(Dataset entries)
====
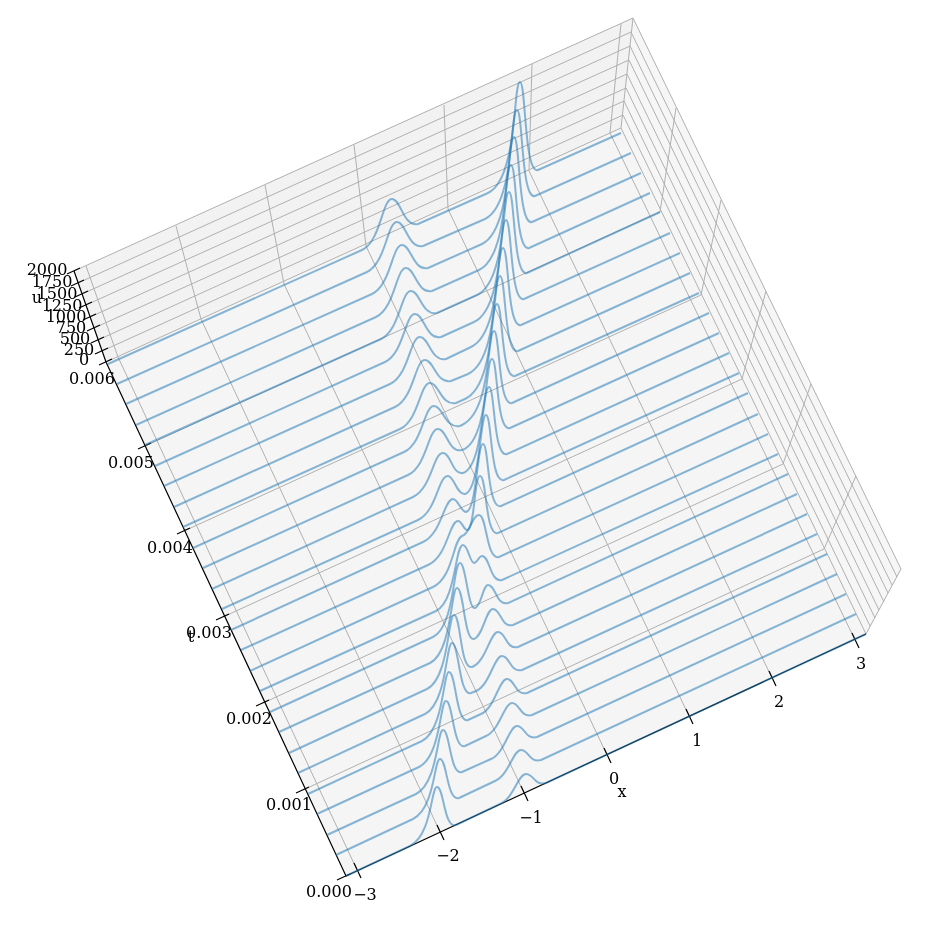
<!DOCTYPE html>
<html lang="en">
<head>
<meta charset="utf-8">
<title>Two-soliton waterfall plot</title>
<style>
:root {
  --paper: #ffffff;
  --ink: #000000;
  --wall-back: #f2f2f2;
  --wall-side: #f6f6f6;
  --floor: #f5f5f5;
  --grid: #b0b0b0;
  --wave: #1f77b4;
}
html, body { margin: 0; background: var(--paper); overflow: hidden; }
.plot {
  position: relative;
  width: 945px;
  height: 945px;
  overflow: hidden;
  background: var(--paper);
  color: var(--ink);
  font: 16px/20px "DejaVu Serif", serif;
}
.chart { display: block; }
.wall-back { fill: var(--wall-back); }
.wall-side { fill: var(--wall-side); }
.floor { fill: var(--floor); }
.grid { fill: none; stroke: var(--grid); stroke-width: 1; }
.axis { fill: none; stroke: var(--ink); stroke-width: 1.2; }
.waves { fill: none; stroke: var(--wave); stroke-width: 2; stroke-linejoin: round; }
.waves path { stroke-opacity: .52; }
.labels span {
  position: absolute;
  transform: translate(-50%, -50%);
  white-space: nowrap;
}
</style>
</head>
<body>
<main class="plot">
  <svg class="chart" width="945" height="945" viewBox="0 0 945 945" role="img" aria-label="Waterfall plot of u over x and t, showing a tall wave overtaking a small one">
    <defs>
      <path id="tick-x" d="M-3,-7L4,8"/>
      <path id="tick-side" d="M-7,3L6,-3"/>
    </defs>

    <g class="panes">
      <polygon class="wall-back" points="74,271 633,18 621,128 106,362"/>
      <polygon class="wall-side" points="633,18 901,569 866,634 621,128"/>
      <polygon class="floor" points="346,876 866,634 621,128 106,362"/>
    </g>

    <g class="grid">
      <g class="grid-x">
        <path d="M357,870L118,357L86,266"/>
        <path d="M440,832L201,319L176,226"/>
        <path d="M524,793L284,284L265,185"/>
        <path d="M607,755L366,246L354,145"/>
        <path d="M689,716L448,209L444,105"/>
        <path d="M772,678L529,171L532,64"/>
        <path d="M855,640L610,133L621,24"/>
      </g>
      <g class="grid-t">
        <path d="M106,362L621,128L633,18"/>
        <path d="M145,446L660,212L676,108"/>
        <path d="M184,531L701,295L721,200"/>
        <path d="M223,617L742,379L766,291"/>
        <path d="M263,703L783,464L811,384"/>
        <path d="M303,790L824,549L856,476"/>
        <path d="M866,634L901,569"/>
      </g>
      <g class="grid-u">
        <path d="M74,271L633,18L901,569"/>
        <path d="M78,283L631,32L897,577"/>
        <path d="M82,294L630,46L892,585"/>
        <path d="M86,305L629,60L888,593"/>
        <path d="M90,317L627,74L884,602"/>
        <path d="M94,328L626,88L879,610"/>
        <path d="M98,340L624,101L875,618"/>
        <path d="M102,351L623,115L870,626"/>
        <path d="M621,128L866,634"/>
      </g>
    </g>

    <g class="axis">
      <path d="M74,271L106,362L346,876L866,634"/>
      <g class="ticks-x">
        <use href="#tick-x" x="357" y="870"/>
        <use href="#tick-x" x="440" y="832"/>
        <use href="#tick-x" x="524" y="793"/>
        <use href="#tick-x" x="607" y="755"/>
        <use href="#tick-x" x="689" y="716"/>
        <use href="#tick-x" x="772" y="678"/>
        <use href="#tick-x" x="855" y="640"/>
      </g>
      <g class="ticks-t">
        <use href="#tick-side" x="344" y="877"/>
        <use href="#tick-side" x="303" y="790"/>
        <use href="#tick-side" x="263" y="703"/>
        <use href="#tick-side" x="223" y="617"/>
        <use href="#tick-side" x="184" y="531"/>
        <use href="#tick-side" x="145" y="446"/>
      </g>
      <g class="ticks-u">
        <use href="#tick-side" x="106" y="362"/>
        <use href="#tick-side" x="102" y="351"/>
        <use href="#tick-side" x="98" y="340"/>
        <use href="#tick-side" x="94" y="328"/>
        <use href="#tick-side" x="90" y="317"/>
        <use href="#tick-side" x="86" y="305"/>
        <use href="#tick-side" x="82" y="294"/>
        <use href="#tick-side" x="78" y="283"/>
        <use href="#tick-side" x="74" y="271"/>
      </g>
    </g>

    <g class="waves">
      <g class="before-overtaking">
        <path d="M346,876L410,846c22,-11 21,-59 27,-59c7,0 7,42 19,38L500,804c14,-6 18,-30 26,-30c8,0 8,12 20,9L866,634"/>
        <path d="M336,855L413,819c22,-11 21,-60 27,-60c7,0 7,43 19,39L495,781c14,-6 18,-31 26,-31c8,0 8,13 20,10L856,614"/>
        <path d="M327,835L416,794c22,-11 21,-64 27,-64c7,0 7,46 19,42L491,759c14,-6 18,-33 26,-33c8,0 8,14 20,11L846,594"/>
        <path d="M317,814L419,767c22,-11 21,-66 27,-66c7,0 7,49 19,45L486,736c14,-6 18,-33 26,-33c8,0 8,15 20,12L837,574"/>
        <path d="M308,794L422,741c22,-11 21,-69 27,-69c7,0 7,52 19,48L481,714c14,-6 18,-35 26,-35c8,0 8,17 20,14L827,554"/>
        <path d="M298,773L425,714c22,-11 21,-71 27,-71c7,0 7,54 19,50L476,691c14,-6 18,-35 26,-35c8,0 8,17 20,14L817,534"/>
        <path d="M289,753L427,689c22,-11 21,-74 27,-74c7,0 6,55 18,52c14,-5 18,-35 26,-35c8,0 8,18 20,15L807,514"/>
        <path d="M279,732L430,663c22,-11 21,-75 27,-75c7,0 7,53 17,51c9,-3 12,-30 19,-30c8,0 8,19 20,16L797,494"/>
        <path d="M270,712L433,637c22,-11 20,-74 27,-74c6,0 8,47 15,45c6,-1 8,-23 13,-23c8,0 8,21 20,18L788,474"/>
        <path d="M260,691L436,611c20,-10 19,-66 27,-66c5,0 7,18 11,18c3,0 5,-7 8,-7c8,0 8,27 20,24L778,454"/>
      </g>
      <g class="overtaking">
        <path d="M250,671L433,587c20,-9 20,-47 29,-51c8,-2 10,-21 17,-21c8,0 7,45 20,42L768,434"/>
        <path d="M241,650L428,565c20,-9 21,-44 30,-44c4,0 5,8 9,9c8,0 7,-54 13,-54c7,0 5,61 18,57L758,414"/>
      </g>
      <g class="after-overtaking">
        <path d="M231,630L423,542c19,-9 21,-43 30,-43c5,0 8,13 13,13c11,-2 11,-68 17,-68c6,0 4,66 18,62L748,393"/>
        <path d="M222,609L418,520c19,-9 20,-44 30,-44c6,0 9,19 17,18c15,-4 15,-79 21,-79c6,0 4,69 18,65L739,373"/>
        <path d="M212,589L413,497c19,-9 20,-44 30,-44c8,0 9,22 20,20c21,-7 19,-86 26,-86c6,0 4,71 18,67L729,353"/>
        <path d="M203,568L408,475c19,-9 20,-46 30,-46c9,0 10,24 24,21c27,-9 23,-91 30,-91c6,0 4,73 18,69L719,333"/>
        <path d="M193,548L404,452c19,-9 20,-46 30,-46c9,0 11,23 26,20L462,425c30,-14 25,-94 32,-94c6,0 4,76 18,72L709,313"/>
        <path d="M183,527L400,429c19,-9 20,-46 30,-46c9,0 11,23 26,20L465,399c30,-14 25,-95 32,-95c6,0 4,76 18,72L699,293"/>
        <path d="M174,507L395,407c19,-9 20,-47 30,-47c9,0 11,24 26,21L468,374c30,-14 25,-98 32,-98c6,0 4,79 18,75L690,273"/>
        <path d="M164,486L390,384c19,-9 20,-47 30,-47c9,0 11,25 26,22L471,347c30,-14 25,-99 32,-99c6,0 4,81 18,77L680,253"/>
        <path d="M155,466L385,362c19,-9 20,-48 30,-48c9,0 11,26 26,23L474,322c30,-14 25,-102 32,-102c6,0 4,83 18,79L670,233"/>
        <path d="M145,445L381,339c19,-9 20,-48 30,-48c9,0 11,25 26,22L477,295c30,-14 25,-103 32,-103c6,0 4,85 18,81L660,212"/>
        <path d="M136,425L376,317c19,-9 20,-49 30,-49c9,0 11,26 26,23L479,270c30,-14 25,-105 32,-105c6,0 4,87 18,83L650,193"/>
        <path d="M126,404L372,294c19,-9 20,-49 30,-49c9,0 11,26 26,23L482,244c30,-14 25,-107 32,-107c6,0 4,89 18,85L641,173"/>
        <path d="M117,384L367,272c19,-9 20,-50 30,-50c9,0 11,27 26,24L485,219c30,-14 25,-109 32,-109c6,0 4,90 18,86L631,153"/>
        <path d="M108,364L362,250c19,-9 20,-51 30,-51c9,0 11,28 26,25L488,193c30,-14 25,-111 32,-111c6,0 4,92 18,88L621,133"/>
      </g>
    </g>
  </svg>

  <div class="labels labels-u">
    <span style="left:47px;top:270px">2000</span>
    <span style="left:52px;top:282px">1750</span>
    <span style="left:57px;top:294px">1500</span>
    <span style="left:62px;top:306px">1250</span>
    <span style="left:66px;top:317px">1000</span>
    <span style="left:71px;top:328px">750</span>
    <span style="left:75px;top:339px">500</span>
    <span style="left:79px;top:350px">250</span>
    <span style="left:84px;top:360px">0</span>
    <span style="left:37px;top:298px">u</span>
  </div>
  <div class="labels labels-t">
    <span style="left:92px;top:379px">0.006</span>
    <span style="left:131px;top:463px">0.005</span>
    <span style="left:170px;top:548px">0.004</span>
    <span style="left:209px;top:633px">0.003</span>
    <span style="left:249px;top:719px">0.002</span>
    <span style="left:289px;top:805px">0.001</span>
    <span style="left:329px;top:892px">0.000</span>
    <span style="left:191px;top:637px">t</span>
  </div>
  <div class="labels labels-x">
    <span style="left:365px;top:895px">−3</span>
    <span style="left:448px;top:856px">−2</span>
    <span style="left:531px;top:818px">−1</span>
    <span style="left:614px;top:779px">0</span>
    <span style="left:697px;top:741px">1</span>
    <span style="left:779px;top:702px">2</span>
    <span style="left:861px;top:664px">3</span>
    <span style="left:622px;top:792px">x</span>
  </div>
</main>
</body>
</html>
====
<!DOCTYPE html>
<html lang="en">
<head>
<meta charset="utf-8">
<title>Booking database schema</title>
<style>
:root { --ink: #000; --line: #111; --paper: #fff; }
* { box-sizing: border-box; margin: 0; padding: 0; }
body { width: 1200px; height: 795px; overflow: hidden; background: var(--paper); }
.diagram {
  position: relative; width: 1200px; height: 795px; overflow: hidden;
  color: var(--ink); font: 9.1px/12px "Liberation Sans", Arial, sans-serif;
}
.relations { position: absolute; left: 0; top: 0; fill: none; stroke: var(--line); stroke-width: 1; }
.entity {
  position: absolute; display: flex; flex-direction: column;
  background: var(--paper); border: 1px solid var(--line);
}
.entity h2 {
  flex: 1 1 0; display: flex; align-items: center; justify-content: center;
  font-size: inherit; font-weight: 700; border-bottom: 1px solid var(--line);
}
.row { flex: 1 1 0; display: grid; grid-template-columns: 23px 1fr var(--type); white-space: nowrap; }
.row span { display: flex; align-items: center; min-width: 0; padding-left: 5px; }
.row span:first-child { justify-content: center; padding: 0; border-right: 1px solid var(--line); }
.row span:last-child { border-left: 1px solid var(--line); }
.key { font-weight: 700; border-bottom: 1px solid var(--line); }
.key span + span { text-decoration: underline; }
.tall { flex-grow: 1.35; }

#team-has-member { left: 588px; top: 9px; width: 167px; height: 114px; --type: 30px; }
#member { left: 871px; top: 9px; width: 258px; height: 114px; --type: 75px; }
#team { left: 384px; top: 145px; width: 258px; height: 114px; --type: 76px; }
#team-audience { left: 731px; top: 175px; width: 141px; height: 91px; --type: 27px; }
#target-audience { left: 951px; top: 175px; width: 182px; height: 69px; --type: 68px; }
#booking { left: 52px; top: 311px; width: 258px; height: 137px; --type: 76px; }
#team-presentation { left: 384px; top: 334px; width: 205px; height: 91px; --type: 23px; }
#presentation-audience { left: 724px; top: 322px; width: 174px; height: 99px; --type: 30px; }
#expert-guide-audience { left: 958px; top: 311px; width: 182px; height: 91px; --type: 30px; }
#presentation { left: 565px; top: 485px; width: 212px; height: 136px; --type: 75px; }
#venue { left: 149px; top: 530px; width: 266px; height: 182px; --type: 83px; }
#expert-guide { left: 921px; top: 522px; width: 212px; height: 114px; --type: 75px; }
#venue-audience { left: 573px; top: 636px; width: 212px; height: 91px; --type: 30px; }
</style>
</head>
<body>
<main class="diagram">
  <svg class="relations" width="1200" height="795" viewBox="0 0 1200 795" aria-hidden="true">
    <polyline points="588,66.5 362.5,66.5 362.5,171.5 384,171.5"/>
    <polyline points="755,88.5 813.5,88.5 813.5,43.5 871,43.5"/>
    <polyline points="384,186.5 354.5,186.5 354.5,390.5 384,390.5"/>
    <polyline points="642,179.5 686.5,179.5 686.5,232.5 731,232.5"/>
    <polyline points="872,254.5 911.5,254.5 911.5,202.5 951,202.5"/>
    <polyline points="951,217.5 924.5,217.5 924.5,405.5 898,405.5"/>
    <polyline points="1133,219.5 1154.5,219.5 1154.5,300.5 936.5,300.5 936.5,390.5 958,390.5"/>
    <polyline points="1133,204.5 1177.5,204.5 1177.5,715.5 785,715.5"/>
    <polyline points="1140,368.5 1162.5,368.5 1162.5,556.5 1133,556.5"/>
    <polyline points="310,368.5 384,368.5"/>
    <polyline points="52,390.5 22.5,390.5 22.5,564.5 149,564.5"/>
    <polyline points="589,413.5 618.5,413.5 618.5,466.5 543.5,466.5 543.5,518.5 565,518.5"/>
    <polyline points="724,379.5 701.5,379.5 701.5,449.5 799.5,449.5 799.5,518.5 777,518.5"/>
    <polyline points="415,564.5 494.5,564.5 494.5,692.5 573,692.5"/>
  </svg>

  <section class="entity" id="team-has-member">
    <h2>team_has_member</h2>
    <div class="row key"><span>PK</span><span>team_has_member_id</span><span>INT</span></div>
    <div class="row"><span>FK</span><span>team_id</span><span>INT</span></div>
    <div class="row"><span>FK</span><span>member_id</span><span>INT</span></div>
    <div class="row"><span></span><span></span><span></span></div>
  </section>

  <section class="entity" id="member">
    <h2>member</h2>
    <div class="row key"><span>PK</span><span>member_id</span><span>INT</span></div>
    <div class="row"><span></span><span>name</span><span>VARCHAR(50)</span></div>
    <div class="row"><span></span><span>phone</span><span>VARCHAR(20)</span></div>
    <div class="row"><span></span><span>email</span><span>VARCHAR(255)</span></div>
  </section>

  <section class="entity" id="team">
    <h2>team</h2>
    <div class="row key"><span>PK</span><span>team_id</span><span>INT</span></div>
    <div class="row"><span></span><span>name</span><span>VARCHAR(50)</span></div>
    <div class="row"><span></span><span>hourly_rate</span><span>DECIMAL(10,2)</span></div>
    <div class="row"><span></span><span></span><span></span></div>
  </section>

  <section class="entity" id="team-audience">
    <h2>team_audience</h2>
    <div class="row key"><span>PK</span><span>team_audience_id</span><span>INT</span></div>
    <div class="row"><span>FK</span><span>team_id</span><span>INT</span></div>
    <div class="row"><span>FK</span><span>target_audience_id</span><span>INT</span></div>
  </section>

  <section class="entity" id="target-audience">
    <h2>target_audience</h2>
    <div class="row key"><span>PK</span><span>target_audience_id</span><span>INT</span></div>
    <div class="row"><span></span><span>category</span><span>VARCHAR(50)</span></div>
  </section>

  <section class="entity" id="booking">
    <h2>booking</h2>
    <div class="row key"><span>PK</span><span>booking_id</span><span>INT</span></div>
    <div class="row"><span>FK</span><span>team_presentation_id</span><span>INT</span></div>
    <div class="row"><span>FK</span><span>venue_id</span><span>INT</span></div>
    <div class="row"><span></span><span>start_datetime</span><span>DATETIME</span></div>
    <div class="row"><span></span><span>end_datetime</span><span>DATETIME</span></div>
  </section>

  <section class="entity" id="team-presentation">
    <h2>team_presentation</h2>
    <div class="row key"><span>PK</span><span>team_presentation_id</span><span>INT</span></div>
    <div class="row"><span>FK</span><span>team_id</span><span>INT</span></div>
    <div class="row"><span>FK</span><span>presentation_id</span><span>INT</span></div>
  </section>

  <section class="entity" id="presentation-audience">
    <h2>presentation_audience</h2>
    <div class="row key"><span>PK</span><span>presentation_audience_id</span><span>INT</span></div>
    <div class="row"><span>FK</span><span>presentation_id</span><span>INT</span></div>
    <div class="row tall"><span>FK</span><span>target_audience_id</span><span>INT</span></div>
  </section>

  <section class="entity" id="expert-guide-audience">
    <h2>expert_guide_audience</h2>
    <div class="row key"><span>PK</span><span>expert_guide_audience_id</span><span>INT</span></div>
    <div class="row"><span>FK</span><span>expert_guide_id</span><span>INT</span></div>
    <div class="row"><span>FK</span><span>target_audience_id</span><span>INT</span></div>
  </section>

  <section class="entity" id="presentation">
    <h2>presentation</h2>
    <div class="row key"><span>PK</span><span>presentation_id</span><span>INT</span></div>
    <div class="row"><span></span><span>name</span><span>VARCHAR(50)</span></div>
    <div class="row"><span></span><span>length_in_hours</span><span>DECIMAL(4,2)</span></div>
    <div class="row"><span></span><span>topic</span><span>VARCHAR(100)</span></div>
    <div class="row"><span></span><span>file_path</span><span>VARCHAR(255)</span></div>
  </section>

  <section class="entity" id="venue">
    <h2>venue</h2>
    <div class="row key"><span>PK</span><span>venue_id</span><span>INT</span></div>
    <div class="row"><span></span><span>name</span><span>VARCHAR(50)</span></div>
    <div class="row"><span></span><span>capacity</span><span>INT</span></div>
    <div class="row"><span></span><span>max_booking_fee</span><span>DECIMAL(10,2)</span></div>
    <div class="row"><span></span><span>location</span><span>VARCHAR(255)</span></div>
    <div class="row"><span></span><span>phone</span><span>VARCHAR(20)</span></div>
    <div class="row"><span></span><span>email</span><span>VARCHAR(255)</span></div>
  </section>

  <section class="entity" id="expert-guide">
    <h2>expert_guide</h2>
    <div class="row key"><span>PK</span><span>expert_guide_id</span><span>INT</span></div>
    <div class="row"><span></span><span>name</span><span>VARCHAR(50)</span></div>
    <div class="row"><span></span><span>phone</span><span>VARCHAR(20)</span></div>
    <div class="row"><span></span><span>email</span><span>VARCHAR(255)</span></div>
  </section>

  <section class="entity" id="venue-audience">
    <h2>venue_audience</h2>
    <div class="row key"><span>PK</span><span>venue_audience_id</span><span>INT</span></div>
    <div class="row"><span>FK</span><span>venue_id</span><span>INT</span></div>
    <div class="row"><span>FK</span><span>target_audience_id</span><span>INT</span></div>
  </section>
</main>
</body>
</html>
====
Work instructions — When the word "border" shows up in a line of the entries, pull that line out.

Answer for the task —
* { box-sizing: border-box; margin: 0; padding: 0; }
  background: var(--paper); border: 1px solid var(--line);
  font-size: inherit; font-weight: 700; border-bottom: 1px solid var(--line);
.row span:first-child { justify-content: center; padding: 0; border-right: 1px solid var(--line); }
.row span:last-child { border-left: 1px solid var(--line); }
.key { font-weight: 700; border-bottom: 1px solid var(--line); }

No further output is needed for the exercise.